Maybe there are a few members of Congress who actually believe they are acting on behalf of the stated purpose of preventing an Iranian nuke. Maybe some think that a good cop, bad cop approach by the executive branch and Congress will aid western negotiators. But if it did, one would expect the administration to encourage this sort of legislation at least privately, and there is no indication that has happened. Maybe some other members simply look on sanctions as an alternative to war. But in addition to overlooking what it takes to make sanctions support a negotiation rather than undermining it, this approach also overlooks the view of pro-war people that sanctions and failed negotiations are boxes to be checked before going to war.
Most members of Congress are smart people, as comes through much more readily in private conversation than when microphones and cameras are on. I doubt that many of them honestly believe that what they are doing in supporting a measure such as this week’s legislation is actually reducing the chance of an Iranian nuclear weapon. (Some might believe that any damage to prospects for negotiations would be small enough that they won’t feel too bad about the position they have taken.) H.R. 850 reflects the preferences of elements, some foreign and some domestic, that do not want a negotiated agreement with Iran and are trying to use actions such as this bill to kill the chances for such an agreement. They do not want an agreement because they welcome continued attention to the Iranian nuclear issue, partly to distract attention from other issues. Some of them would welcome a war with Iran. Many members of Congress go along with all this to stay in good graces with the elements in question, and because expressions of hostility to Iran win votes while anything that might look as being soft on Iran risks losing votes.
The timing of the introduction of this bill, rushed onto the floor and to a vote before the August recess and just before the new Iranian president takes office, reinforces this interpretation. Amid a few hopeful indications of fresh goodwill and reason in both Tehran and Washington, the anti-agreement forces decided this was a time they needed to push back with more legislative sabotage. The timing of the bill also serves as a slap in the face of the new management in Tehran, further reducing the prospects for negotiating success. And it’s not as if the House of Representatives does not have other things it ought to be doing before the recess, such as passing appropriations bills.
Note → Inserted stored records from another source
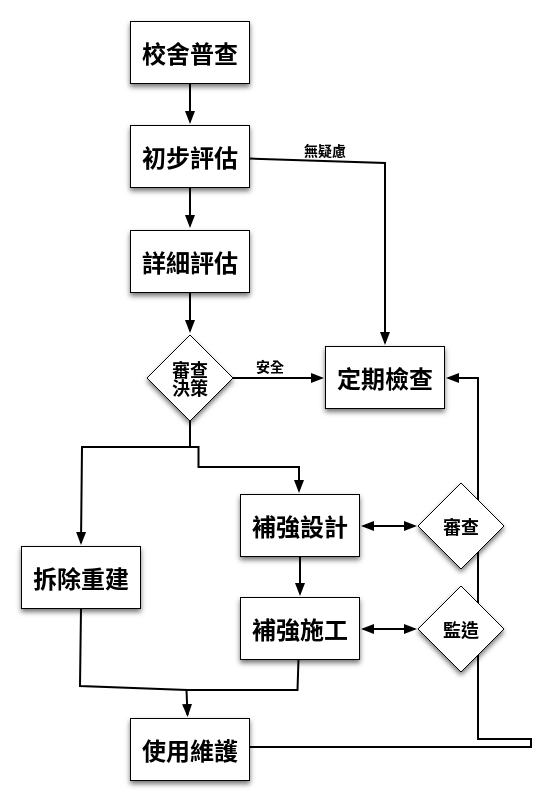
<!DOCTYPE html>
<html lang="zh-Hant">
<head>
<meta charset="utf-8">
<title>校舍評估流程圖</title>
<style>
:root {
  --paper: #ffffff;
  --ink: #000000;
  --shadow: rgba(0, 0, 0, .55);
}
* { box-sizing: border-box; }
html, body { margin: 0; overflow: hidden; background: var(--paper); }
.flowchart {
  position: relative;
  width: 553px;
  height: 801px;
  overflow: hidden;
  color: var(--ink);
  font-family: "Noto Sans CJK TC", "Noto Sans", sans-serif;
  font-weight: 700;
}
.connectors { position: absolute; left: 0; top: 0; }
.connectors path { fill: none; stroke: var(--ink); stroke-width: 2; }
.connectors marker path { fill: var(--ink); stroke: none; }
.step, .decision {
  position: absolute;
  left: var(--x);
  top: var(--y);
  display: flex;
  align-items: center;
  justify-content: center;
  white-space: nowrap;
}
.step {
  width: 120px;
  height: 63px;
  background: var(--paper);
  border: 1px solid var(--ink);
  box-shadow: 0 3px 5px var(--shadow);
  font-size: 24px;
  line-height: 1;
}
.decision {
  width: 88px;
  height: 88px;
  font-size: 18px;
  line-height: 18px;
  text-align: center;
}
.decision svg {
  position: absolute;
  inset: 0;
  overflow: visible;
  filter: drop-shadow(0 3px 2.5px var(--shadow));
}
.decision polygon { fill: var(--paper); stroke: var(--ink); stroke-width: 1; }
.decision span { position: relative; }
.label {
  position: absolute;
  left: var(--x);
  top: var(--y);
  font-size: 14px;
  line-height: 16px;
  white-space: nowrap;
}
</style>
</head>
<body>
<main class="flowchart">
  <svg class="connectors" width="553" height="801" viewBox="0 0 553 801" aria-hidden="true">
    <defs>
      <marker id="arrow" markerUnits="userSpaceOnUse" markerWidth="14" markerHeight="12" refX="11" refY="6" orient="auto-start-reverse">
        <path d="M0 1 L13 6 L0 11 Z"/>
      </marker>
    </defs>
    <g marker-end="url(#arrow)"></g>
    <path d="M190 83V122" marker-end="url(#arrow)"/>
    <path d="M190 187V226" marker-end="url(#arrow)"/>
    <path d="M190 292V331" marker-end="url(#arrow)"/>
    <path d="M249 158.500L385 163V343" marker-end="url(#arrow)"/>
    <path d="M232 378H322" marker-end="url(#arrow)"/>
    <path d="M190 420V447H82L81 543" marker-end="url(#arrow)"/>
    <path d="M190 447H198.500V467H299V491" marker-end="url(#arrow)"/>
    <path d="M300 556V594" marker-end="url(#arrow)"/>
    <path d="M363 526H415" marker-start="url(#arrow)" marker-end="url(#arrow)"/>
    <path d="M363 629H415" marker-start="url(#arrow)" marker-end="url(#arrow)"/>
    <path d="M81 608L80 686L186.500 690L187.500 715" marker-end="url(#arrow)"/>
    <path d="M298.500 659L297.500 690H186.500"/>
    <path d="M249 747H531V739H478V378H448" marker-end="url(#arrow)"/>
  </svg>

  <div class="step" style="--x:130px;--y:21px">校舍普查</div>
  <div class="step" style="--x:130px;--y:125px">初步評估</div>
  <div class="step" style="--x:130px;--y:230px">詳細評估</div>
  <div class="step" style="--x:325px;--y:346px">定期檢查</div>
  <div class="step" style="--x:240px;--y:494px">補強設計</div>
  <div class="step" style="--x:21px;--y:546px">拆除重建</div>
  <div class="step" style="--x:240px;--y:597px">補強施工</div>
  <div class="step" style="--x:130px;--y:718px">使用維護</div>

  <div class="decision" style="--x:146px;--y:334px">
    <svg width="88" height="88" viewBox="0 0 88 88" aria-hidden="true"><polygon id="diamond" points="44,1 87,44 44,87 1,44"/></svg>
    <span>審查<br>決策</span>
  </div>
  <div class="decision" style="--x:417px;--y:482px">
    <svg width="88" height="88" viewBox="0 0 88 88" aria-hidden="true"><use href="#diamond"/></svg>
    <span>審查</span>
  </div>
  <div class="decision" style="--x:417px;--y:585px">
    <svg width="88" height="88" viewBox="0 0 88 88" aria-hidden="true"><use href="#diamond"/></svg>
    <span>監造</span>
  </div>

  <div class="label" style="--x:304px;--y:142px">無疑慮</div>
  <div class="label" style="--x:256px;--y:358px">安全</div>
</main>
</body>
</html>
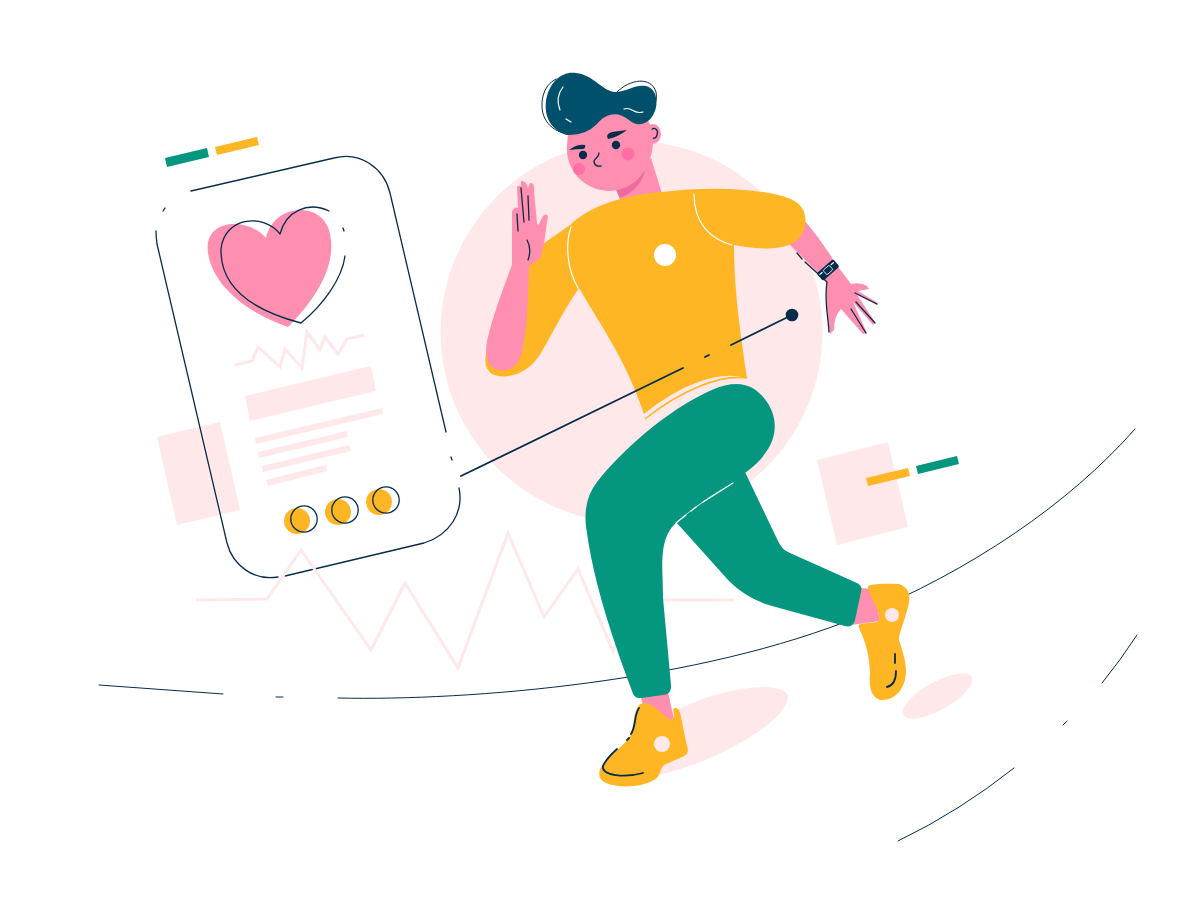
<!DOCTYPE html>
<html lang="en">
<head>
<meta charset="utf-8">
<title>Running health tracker</title>
<style>
:root {
  --paper: #ffffff;
  --blush: #ffe8ea;
  --skin: #ff8fb1;
  --skin-shade: #ee6c9d;
  --cheek: #ff6fa3;
  --amber: #ffb624;
  --green: #059680;
  --hair: #004f6b;
  --ink: #052c4b;
}
html, body { margin: 0; background: var(--paper); overflow: hidden; }
svg { display: block; width: 1200px; height: 901px; }
.blush { fill: var(--blush); }
.skin { fill: var(--skin); }
.amber { fill: var(--amber); }
.green { fill: var(--green); }
.hair { fill: var(--hair); }
.ink { fill: var(--ink); }
.line { fill: none; stroke: var(--ink); stroke-width: 1.3; stroke-linecap: round; stroke-linejoin: round; }
.thin { stroke-width: 1; }
.bold { stroke-width: 1.8; }
.pulse { fill: none; stroke: var(--blush); stroke-width: 3; stroke-linejoin: miter; }
.seam { fill: none; stroke: var(--paper); stroke-width: 1.2; stroke-linecap: round; }
</style>
</head>
<body>
<svg viewBox="0 0 1200 901" role="img" aria-label="A man running beside a phone with a heart rate app">
  <defs>
    <g id="app-button">
      <circle class="amber" cx="-7" cy="2" r="13"/>
      <circle class="line" r="13.2"/>
    </g>
  </defs>

  <g id="backdrop">
    <circle class="blush" cx="631.5" cy="332" r="191"/>
    <polygon class="blush" points="157,437 220,422 240,510 177,525"/>
    <polygon class="blush" points="817,460 888,442 908,527 837,545"/>
    <path class="blush" d="M655 776C638 772 640 742 672 713C708 692 775 678 787 694C796 712 732 758 655 776Z"/>
    <ellipse class="blush" cx="937.500" cy="696" rx="39" ry="14" transform="rotate(-29 937.5 696)"/>
  </g>

  <g id="accent-bars">
    <polygon class="green" points="165,158 207,148 209,157 167,167"/>
    <polygon class="amber" points="215,147 257,137 259,145 217,155"/>
    <polygon class="amber" points="866,478 908,468 910,476 868,486"/>
    <polygon class="green" points="916,466 957,456 959,464 918,474"/>
  </g>

  <g id="phone">
    <path class="line" d="M191 191L334 158C360 151 384 168 390 193L446 432M451 457L452 460M459 488C464 512 450 535 424 543L285 576M278 577C254 581 233 566 227 543L157 244Q156 237 156 231M163 211L165 208"/>
    <g id="heart">
      <path class="skin" d="M288 327C245 312 213 285 208 253C203 218 248 217 266 238C274 202 324 201 330 234C337 266 315 300 288 327Z"/>
      <path class="line" d="M329 211C308 201 286 211 280 234C262 212 224 218 221 249C220 291 259 312 301 323C323 305 342 279 345 256M344 231L343 228"/>
    </g>
    <polyline class="pulse" points="235,365 252,361 258,347 280,367 285,349 302,368 307,332 320,350 325,337 338,354 347,339 364,335"/>
    <g id="text-blocks" class="blush">
      <polygon points="245,396 371,366 376,391 250,421"/>
      <polygon points="255,438 382,408 383,414 256,444"/>
      <polygon points="258,452 347,431 348,437 259,458"/>
      <polygon points="262,466 349,445 351,451 263,472"/>
      <polygon points="266,480 326,465 327,471 268,486"/>
    </g>
    <use href="#app-button" x="304" y="519"/>
    <use href="#app-button" x="345" y="510"/>
    <use href="#app-button" x="386" y="500"/>
  </g>

  <polyline id="heartbeat" class="pulse" points="196,600 267,599 301,550 371,650 405,583 458,668 508,533 544,617 578,569 613,651 640,600 734,600"/>

  <g id="track">
    <path class="line thin" d="M99 685L223 694M276 697L283 697M338 698C470 701 700 682 860 616C970 571 1069 504 1135 429"/>
    <path class="line thin" d="M898 841Q960 811 1014 768M1063 725L1067 721M1102 683Q1120 661 1137 635"/>
  </g>

  <g id="runner">
    <g id="far-leg">
      <path class="skin" d="M859 588L874 589L880 621L851 625Z"/>
      <path class="amber" d="M868 586C876 583 892 584 899 584C913 589 910 602 906 614C903 625 898 636 899 640C904 655 908 668 905 680C901 695 890 701 880 700C870 696 869 686 870 672C869 654 866 643 859 628Q858 625 860 624L877 622Q880 621 879 615C877 604 868 596 868 586Z"/>
      <circle class="blush" cx="892" cy="615" r="7"/>
      <path class="line bold" d="M895 654L895 663M896 671Q896 685 887 687"/>
      <path class="green" d="M676 522L745 472L778 541Q782 550 790 553L857 583Q863 586 861 592L855 620Q853 628 845 626L772 606Q747 599 729 581Z"/>
    </g>

    <g id="near-foot">
      <path class="skin" d="M640 694L668 692L675 724L645 712Z"/>
      <path class="amber" d="M640 704Q646 701 653 706L669 719Q675 721 674 714L673 709Q677 706 680 712C683 726 685 738 688 750Q688 755 682 757L664 765C659 770 661 776 654 780C640 788 618 788 606 783Q597 779 600 769C608 755 623 748 630 736C636 725 631 714 640 704Z"/>
      <circle class="blush" cx="662" cy="744" r="8"/>
      <path class="line bold" d="M639 708C634 715 636 727 631 734M629 738L627 740M617 749Q606 759 603 766C601 776 625 778 643 773"/>
    </g>

    <g id="near-leg">
      <path class="green" d="M597 482C618 455 665 410 714 389C736 380 752 383 764 398C779 416 777 437 766 452C757 466 743 474 728 485C700 503 676 520 670 530C659 547 663 571 663 598L671 685Q672 694 663 695L641 698Q634 699 632 691C607 624 592 573 586 526Q583 500 597 482Z"/>
      <path class="seam" d="M676 523L686 515M691 511L696 507M703 502L733 483"/>
    </g>

    <g id="far-arm">
      <path class="skin" d="M787 242L805 221Q822 241 836 264L851 284Q861 282 867 286L869 289L858 291L878 303L877 305L857 295L875 322L873 325L853 302L867 333L863 334L841 309Q834 316 834 330L830 334Q826 310 826 281Z"/>
      <path class="line" d="M797 253L802 259M805 262L827 282C824 299 828 315 829 332M855 293L877 304M856 302L875 323M851 309L866 333"/>
      <g id="watch" transform="rotate(-41 828 270)">
        <rect class="ink" x="817" y="265" width="22" height="10" rx="2"/>
        <rect x="824" y="267" width="8" height="6" rx="1" fill="none" stroke="var(--paper)" stroke-width=".8"/>
        <path class="seam" stroke-width=".7" d="M819 268L822 268M834 268L837 268"/>
      </g>
    </g>

    <g id="neck">
      <path class="skin" d="M614 184L651 158L663 197L624 210Z"/>
      <path fill="var(--skin-shade)" d="M614 186Q634 185 646 166C644 181 634 193 620 198Z"/>
    </g>

    <g id="shirt">
      <path class="amber" d="M570 225C590 206 620 196 661 192C708 186 760 188 788 198C804 204 808 215 804 229C799 247 777 250 755 248Q744 247 734 245C734 292 741 338 747 378C716 370 682 386 644 414C627 362 601 326 579 288C561 314 550 339 539 356C526 375 505 380 492 374Q482 367 487 350L517 262Z"/>
      <path class="seam" d="M571 227C565 245 567 269 578 288M694 194C694 223 710 239 732 245"/>
      <path d="M644 416C680 386 720 371 747 380" fill="none" stroke="var(--blush)" stroke-width="3"/>
      <path d="M645 419C680 391 720 374 747 378" fill="none" stroke="var(--amber)" stroke-width="1.6"/>
      <circle cx="665" cy="255" r="11" fill="var(--paper)"/>
    </g>

    <g id="near-arm">
      <path class="skin" d="M512 265L512 212Q514 206 518 208L517 187Q518 185 521 186L521 181Q526 180 528 188L530 183Q535 182 534 192L537 223Q538 227 540 222L543 216Q546 213 548 216C546 226 545 246 540 258Q534 263 529 266C528 291 528 327 522 352C519 366 509 372 498 370C486 367 485 354 487 341C493 315 503 289 512 265Z"/>
      <path class="line" d="M517 214L518 231M521 188L524 222M528 196L529 220M527 240Q532 249 528 260"/>
    </g>

    <g id="head">
      <path class="line thin" d="M571 135C546 131 539 114 543 96Q546 84 556 79M617 92C630 79 651 76 656 92Q657 97 656 101"/>
      <ellipse class="skin" cx="653" cy="134" rx="8" ry="10"/>
      <path class="line" d="M650 132C652 126 659 128 657 135Q656 139 652 138"/>
      <path class="skin" d="M568 133C574 115 590 105 615 106C640 105 653 119 653 140C653 170 633 191 609 191C583 190 565 169 567 145Z"/>
      <path class="hair" d="M567 135C551 130 544 117 546 101C549 82 562 71 576 73C594 75 602 91 615 92C627 92 634 84 646 86C658 89 659 106 653 115C648 125 636 127 629 120C617 110 605 114 597 124Q585 136 567 135Z"/>
      <path class="seam" d="M563 87Q555 97 560 110M566 119L571 122M624 109C633 106 632 115 643 112"/>
      <circle cx="579" cy="169" r="6" fill="var(--cheek)"/>
      <circle cx="628" cy="154" r="6.500" fill="var(--cheek)"/>
      <circle class="ink" cx="583" cy="155" r="4.200"/>
      <circle class="ink" cx="616" cy="145" r="4.200"/>
      <path class="ink" d="M569 150Q577 144 585 145Q586 148 583 149Q577 149 569 150ZM608 139Q605 134 612 132L627 130Q618 137 608 139Z"/>
      <path class="line" d="M599 153C599 158 594 158 594 162Q595 167 601 166"/>
    </g>
  </g>

  <g id="data-link">
    <path class="line bold" d="M461 476L683 368M705 357L709 355M731 345L792 315"/>
    <circle class="ink" cx="792" cy="315" r="6.300"/>
  </g>
</svg>
</body>
</html>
In short, many members of Congress are, for these sorts of political reasons, knowingly acting against their declared purpose, and in so doing also acting against U.S. interests. They ought to be ashamed for doing so. As M. J. Rosenberg suggests, we ought to be angry with them for doing so.